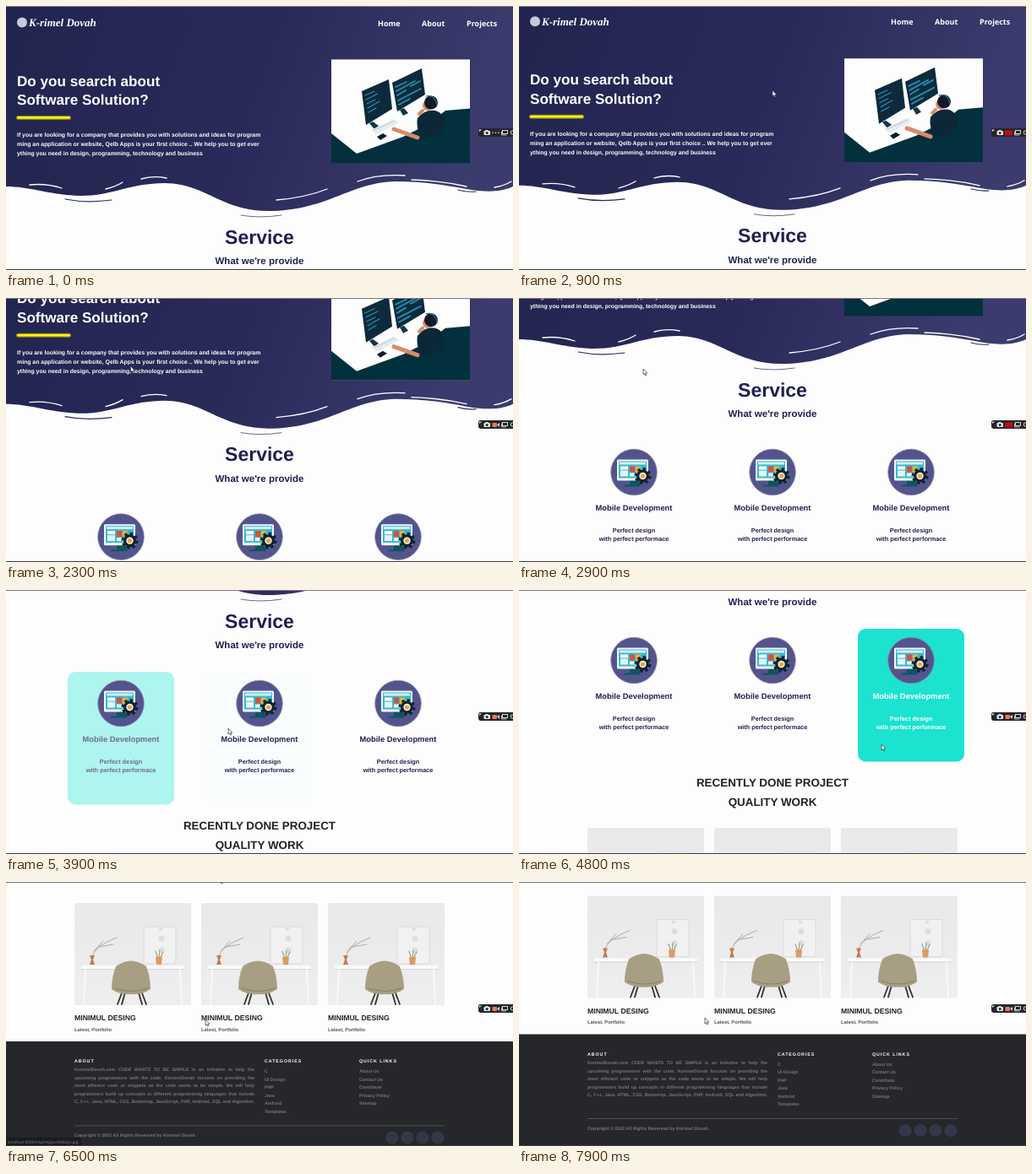
These frames come from a looping animation (600x313 px, 8000 ms). An HTML page:

```html
<!DOCTYPE html>
<html lang="en">
<head>
<meta charset="utf-8">
<style>
  html, body { margin: 0; width: 100%; height: 100%; overflow: hidden; background: #fdfdfe; }
  svg { display: block; font: bold 7px "Liberation Sans", Arial, sans-serif; text-rendering: geometricPrecision; }
  p { margin: 0; font-size: 5.3px; line-height: 9.5px; color: #777; text-align: justify; text-align-last: justify; }
</style>
</head>
<body>
<svg id="stage" width="600" height="313" viewBox="0 0 600 313"></svg>
<script>
const stage = document.getElementById('stage');
const NAVY = '#1f2050';

const text = (x, y, size, str, fill = '', more = '') =>
  `<text x="${x}" y="${y}" font-size="${size}" ${fill && `fill="${fill}"`} ${more}>${str}</text>`;
const mid = (x, y, size, str, fill) => text(x, y, size, str, fill, 'text-anchor="middle"');
const rect = (x, y, w, h, fill, more = '') =>
  `<rect x="${x}" y="${y}" width="${w}" height="${h}" fill="${fill}" ${more}/>`;
const disc = (x, y, r, fill, more = '') => `<circle cx="${x}" cy="${y}" r="${r}" fill="${fill}" ${more}/>`;
const shape = (d, fill) => `<path d="${d}" fill="${fill}"/>`;
const line = (d, color, w = 1, more = '') =>
  `<path d="${d}" fill="none" stroke="${color}" stroke-width="${w}" stroke-linecap="round" ${more}/>`;
const column = (x, y, step, size, lines, fill) =>
  lines.map((s, i) => text(x, y + i * step, size, s, fill)).join('');

const wave =
  shape('M0 0H600V214C585 221 568 221 545 217C515 211 490 208 460 208C405 210 380 243 310 243C255 243 235 210 188 210C145 210 125 226 85 225C48 223 28 214 0 214Z', 'url(#sky)') +
  line('M28 212Q48 210 66 216M118 217Q130 214 138 209M160 205Q175 201 190 204M320 230Q355 227 380 217M416 208Q440 199 472 201M480 206Q515 207 545 214M578 215Q590 213 598 208', '#fff', 1.3) +
  line('M70 229Q95 234 125 230M535 218Q545 221 556 220', '#2a2b5c', 1.2) +
  line('M278 248Q300 252 326 248', '#2a2b5c', 1, 'opacity=".7"');

const illustration =
  rect(385, 63.4, 164, 122.6, '#fdfdfe') +
  shape('M385 151L415 175L470 155L500 140L520 124L549 121.5V186.2H385Z', '#03303d') +
  shape('M430 139L434 137L441 142L436 146ZM466 123L471 121L476 127L470 130Z', '#123646') +
  shape('M421 101L453 87L457 122L426 141Z', '#0d2a3c') +
  shape('M457 91L492 74L496 105L463 125Z', '#0d2a3c') +
  line('M425 106L436 101M426 111L440 104M427 116L437 111M428 121L442 113M429 126L438 121', '#2596b5', 1.1) +
  line('M461 96L474 90M462 101L484 89M463 106L473 100M479 95L490 89M464 112L491 98M465 117L478 110', '#1f8fae', 1.9) +
  shape('M432 147L459 134L466 138L438 152Z', '#e4ecef') +
  line('M436 147L460 136', '#9fb3bb', .8, 'stroke-dasharray="1.5 1.5"') +
  shape('M439 155L446 151L451 154L443 159Z', '#101c2a') +
  line('M459 146L487 156', '#d98a68', 5) + line('M489 128L493 124', '#d98a68', 4) +
  shape('M487 133Q496 122 508 124Q521 128 519 145Q511 157 491 158Q485 143 487 133Z', '#0a2838') +
  disc(499, 118, 6, '#d98a68') + disc(503, 114.5, 8, '#101a2b') +
  line('M497 107Q508 105 510 117', '#2f6f80', 1.2);

const hero = wave + illustration +
  disc(19, 19.5, 6, '#c9c9dc') +
  text(27, 24, 13, 'K-rimel Dovah', '#fff', 'font-style="italic" font-family="Liberation Serif, serif"') +
  [[440, 'Home'], [492, 'About'], [545, 'Projects']].map(([x, s]) =>
    text(x, 23.5, 9, s, '#fff', 'font-family="Open Sans, sans-serif"')).join('') +
  column(13, 94.5, 22.5, 17.1, ['Do you search about', 'Software Solution?'], '#fff') +
  rect(12, 130, 65, 5, '#a8a52a', 'rx="2.5" opacity=".7"') + rect(13, 131, 63, 2.8, '#fbf500', 'rx="1.4"') +
  column(13, 155, 11, 6.9, [
    'If you are looking for a company that provides you with solutions and ideas for program',
    'ming an application or website, Qelb Apps is your first choice .. We help you to get ever',
    'ything you need in design, programming, technology and business'], '#fff');

const deviceIcon =
  disc(0, 0, 27.3, '#53548e', 'stroke="#8f86a0" stroke-width=".8"') +
  shape('M-5 9H5L8 17H-13L-10 15H-5Z', '#0d5560') +
  rect(-20, -15, 37, 25, '#f4f7f8', 'rx="1.5"') + rect(-18, -13, 33, 20, '#35b9d0') +
  rect(-17, -12, 31, 3, '#d5f0f4') + rect(-16, -7, 9, 4, '#fff') + rect(-16, -2, 9, 7, '#e8f3f4') +
  rect(-5, -7, 6, 7, '#d8503b') + rect(2, -7, 6, 7, '#f2b03c') + rect(-5, 1, 11, 4, '#e8f3f4') +
  disc(10.5, 4.5, 8, 'none', 'stroke="#10242e" stroke-width="4" stroke-dasharray="3.2 3.08"') +
  disc(10.5, 4.5, 7.5, '#10242e') + disc(10.5, 4.5, 4.2, '#f4f2ea') + disc(10.5, 4.5, 2.6, '#f0a33a');

const service = x =>
  `<g class="card"><rect class="glow" x="${x - 63}" y="334" width="126" height="157.5" rx="9" fill="#1ce2d0"/>
   <g transform="translate(${x} 371.5)">${deviceIcon}</g>` +
  mid(x, 417, 9.36, 'Mobile Development') +
  mid(x, 443, 7.3, 'Perfect design') + mid(x, 452.5, 7.3, 'with perfect performace') + '</g>';

const photo =
  rect(0, 0, 138, 121, 'url(#wall)', 'rx="2"') +
  rect(82, 28, 38, 44, '#f1f1f2', 'rx="2" stroke="#d6d6d9" stroke-width=".8"') +
  [42, 56].map(y => disc(103, y, 3.5, '#dcdde0')).join('') + disc(102, 31, 2, '#dcdde0') +
  line('M21 62Q26 50 50 41M23 57L34 45M28 52L46 49', '#b5aa9c', 1) +
  shape('M18 62H24L22 67L24 73H18L20 67Z', '#c77a52') +
  line('M99 66L96 57M100 66L101 56M101 66L105 58', '#9aa27c', 1.2) +
  shape('M96 64H104L103 73H97Z', '#dd9a62') +
  rect(8, 74, 122, 4, '#fbfbfb') + rect(8, 78, 122, 1, '#d3d3d6') +
  line('M13 79L11 120M125 79L127 120', '#f8f8f8', 2) +
  line('M57 104L51 120M60 106L56 120M76 106L80 120M79 104L85 120', '#35302c', 1.8) +
  shape('M49 75Q67 62 85 75Q90 88 90 102Q80 109 67 108Q53 109 44 102Q44 88 49 75Z', '#a89e84') +
  line('M48 101Q67 108 87 101', '#8a8068', 1.2);

const project = x =>
  `<g transform="translate(${x} 570)">${photo}</g>` +
  text(x, 709, 8.7, 'MINIMUL DESING', '#222') + text(x, 721.5, 5.8, 'Latest, Portfolio', '#555');

const heading = (x, s) => text(x, 759, 5.3, s, '#fff', 'letter-spacing=".95"');
const footer = rect(0, 734, 600, 140, '#26272b') +
  heading(81, 'ABOUT') + heading(306, 'CATEGORIES') + heading(418, 'QUICK LINKS') +
  `<foreignObject x="81" y="764.2" width="213" height="52"><p>
   KorimelDovah.com <i>CODE WANTS TO BE SIMPLE</i> is an initiative to help the<br>
   upcoming programmers with the code. KorimelDovah focuses on providing the<br>
   most efficient code or snippets as the code wants to be simple. We will help<br>
   programmers build up concepts in different programming languages that include<br>
   C, C++, Java, HTML, CSS, Bootstrap, JavaScript, PHP, Android, SQL and Algorithm.</p></foreignObject>` +
  column(306, 771, 9.5, 5.3, ['C', 'UI Design', 'PHP', 'Java', 'Android', 'Templates'], '#777') +
  column(418, 771, 9.5, 5.3, ['About Us', 'Contact Us', 'Contribute', 'Privacy Policy', 'Sitemap'], '#777') +
  rect(81, 833.6, 438, .8, '#57585c') +
  text(81, 847, 5.35, 'Copyright © 2022 All Rights Reserved by Korimel Dovah.', '#777') +
  [457, 475, 493, 511].map(x => disc(x, 848, 7.6, '#353748')).join('');

const recorder =
  shape('M600 145H561Q559 145 559 148V152Q559 155 562 155H600Z', '#25262a') +
  shape('M560 149V146.5H563Z', '#eee') +
  rect(565.5, 148, 7.5, 5, '#e6e6e6', 'rx="1"') + rect(567.5, 147, 3, 2, '#e6e6e6') + disc(569.2, 150.5, 1.5, '#25262a') +
  `<g id="dots">${[576, 579.5, 583].map(x => disc(x, 150.3, .8, '#eee')).join('')}</g>` +
  `<g id="idle">${rect(575.5, 148, 5.5, 5, '#e8785a', 'rx=".8"')}${shape('M581 150L584 148V153Z', '#f0cdbd')}</g>` +
  rect(575, 147.5, 9, 6, '#c40c10', 'id="live" rx=".8"') +
  rect(587.5, 147.5, 6, 4, 'none', 'stroke="#e6e6e6" stroke-width=".9"') + line('M586.5 149V153H592', '#e6e6e6', .8) +
  rect(597.5, 148, 4, 4, 'none', 'stroke="#e6e6e6" stroke-width=".9" rx="1"');

stage.innerHTML = `
  <defs>
    <linearGradient id="sky" y2=".15"><stop stop-color="#22244f"/><stop offset=".55" stop-color="#2a2a5a"/><stop offset="1" stop-color="#3b3b6d"/></linearGradient>
    <linearGradient id="wall" x2="0" y2="1"><stop stop-color="#e9e9eb"/><stop offset="1" stop-color="#eeeeef"/></linearGradient>
  </defs>
  <g id="page">${hero}
    ${mid(300, 281.6, 23, 'Service', NAVY)}${mid(300, 306.2, 11.5, "What we're provide", NAVY)}
    ${[136, 300, 464].map(service).join('')}
    ${mid(300, 521, 13.4, 'RECENTLY DONE PROJECT', '#222')}${mid(300, 543.5, 13.4, 'QUALITY WORK', '#222')}
    ${[81, 231, 381].map(project).join('')}${footer}
  </g>
  <g id="status">${rect(0, 303, 89, 10, '#1b1c1f')}${text(2, 310, 4.9, 'localhost:8080/img/img/portfolio/p1.jpg', '#77787c', 'font-weight="400"')}</g>
  ${rect(0, 0, 600, 1, '#77777c')}${rect(0, 312, 600, 1, '#3c3c40')}
  ${recorder}
  <g id="cursor">
    <path id="arrow" d="M0 0V7L1.6 5.6L2.7 8L3.8 7.5L2.8 5.2H4.8Z" fill="#fff" stroke="#333" stroke-width=".7"/>
    <path id="beam" d="M-1.5 -3H1.5M0 -3V4M-1.5 4H1.5" fill="none" stroke="#0c0c20" stroke-width=".8"/>
  </g>`;

const el = id => document.getElementById(id);
const cards = [...document.querySelectorAll('.card')];
const clamp = v => Math.max(0, Math.min(1, v));
const show = (id, on) => el(id).style.display = on ? '' : 'none';

// time, scroll offset, pointer x, pointer y
const track = [
  [0, 0, 580, 153], [900, 1.2, 300, 100], [1800, 2.5, 148, 78], [2700, 157, 147, 83],
  [2900, 165, 147, 84], [3000, 165, 147, 84], [3640, 215, 205, 148], [3900, 237, 263, 164],
  [4450, 265, 400, 177], [4800, 288, 429, 183], [5300, 400, 429, 183], [5400, 400, 429, 183],
  [6200, 530, 260, 167], [6500, 545, 236, 163], [7200, 550, 225, 162], [7900, 553.5, 220, 161],
  [8000, 553.5, 220, 161]];
// pointer enters and leaves each service card
const hovers = [[3200, 3640], [3895, 4350], [4400, 4860]];

function at(t) {
  const i = track.findIndex(k => k[0] > t);
  const a = track[i - 1], b = track[i], f = (t - a[0]) / (b[0] - a[0]);
  return a.map((v, n) => v + (b[n] - v) * f);
}

function draw(now) {
  const t = Math.floor(now % 8000 / 100) * 100;
  const [, scroll, x, y] = at(t);
  el('page').setAttribute('transform', `translate(0 ${-scroll})`);
  el('cursor').setAttribute('transform', `translate(${x} ${y})`);
  cards.forEach((card, i) => {
    const [enter, leave] = hovers[i];
    const h = clamp((t - enter) / 400) * (1 - clamp((t - leave) / 400));
    card.style.fill = `color-mix(in srgb, #fff ${h * 100}%, ${NAVY})`;
    card.querySelector('.glow').style.opacity = h;
  });
  const overText = t > 1500 && t < 2000;
  show('beam', overText);
  show('arrow', t > 200 && !overText);
  const live = t % 2000 >= 850 && t % 2000 < 1400;
  show('dots', t < 300);
  show('live', live);
  show('idle', t >= 300 && !live);
  show('status', t >= 6200 && t < 6900);
}

(function loop() {
  draw(performance.now());
  requestAnimationFrame(loop);
})();
</script>
</body>
</html>
```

○ ○ ○ ○

Read through the data above. Report each line that has the word "none".

_Exercise response_
  `<path d="${d}" fill="none" stroke="${color}" stroke-width="${w}" stroke-linecap="round" ${more}/>`;
  disc(10.5, 4.5, 8, 'none', 'stroke="#10242e" stroke-width="4" stroke-dasharray="3.2 3.08"') +
  rect(587.5, 147.5, 6, 4, 'none', 'stroke="#e6e6e6" stroke-width=".9"') + line('M586.5 149V153H592', '#e6e6e6', .8) +
  rect(597.5, 148, 4, 4, 'none', 'stroke="#e6e6e6" stroke-width=".9" rx="1"');
    <path id="beam" d="M-1.5 -3H1.5M0 -3V4M-1.5 4H1.5" fill="none" stroke="#0c0c20" stroke-width=".8"/>
const show = (id, on) => el(id).style.display = on ? '' : 'none';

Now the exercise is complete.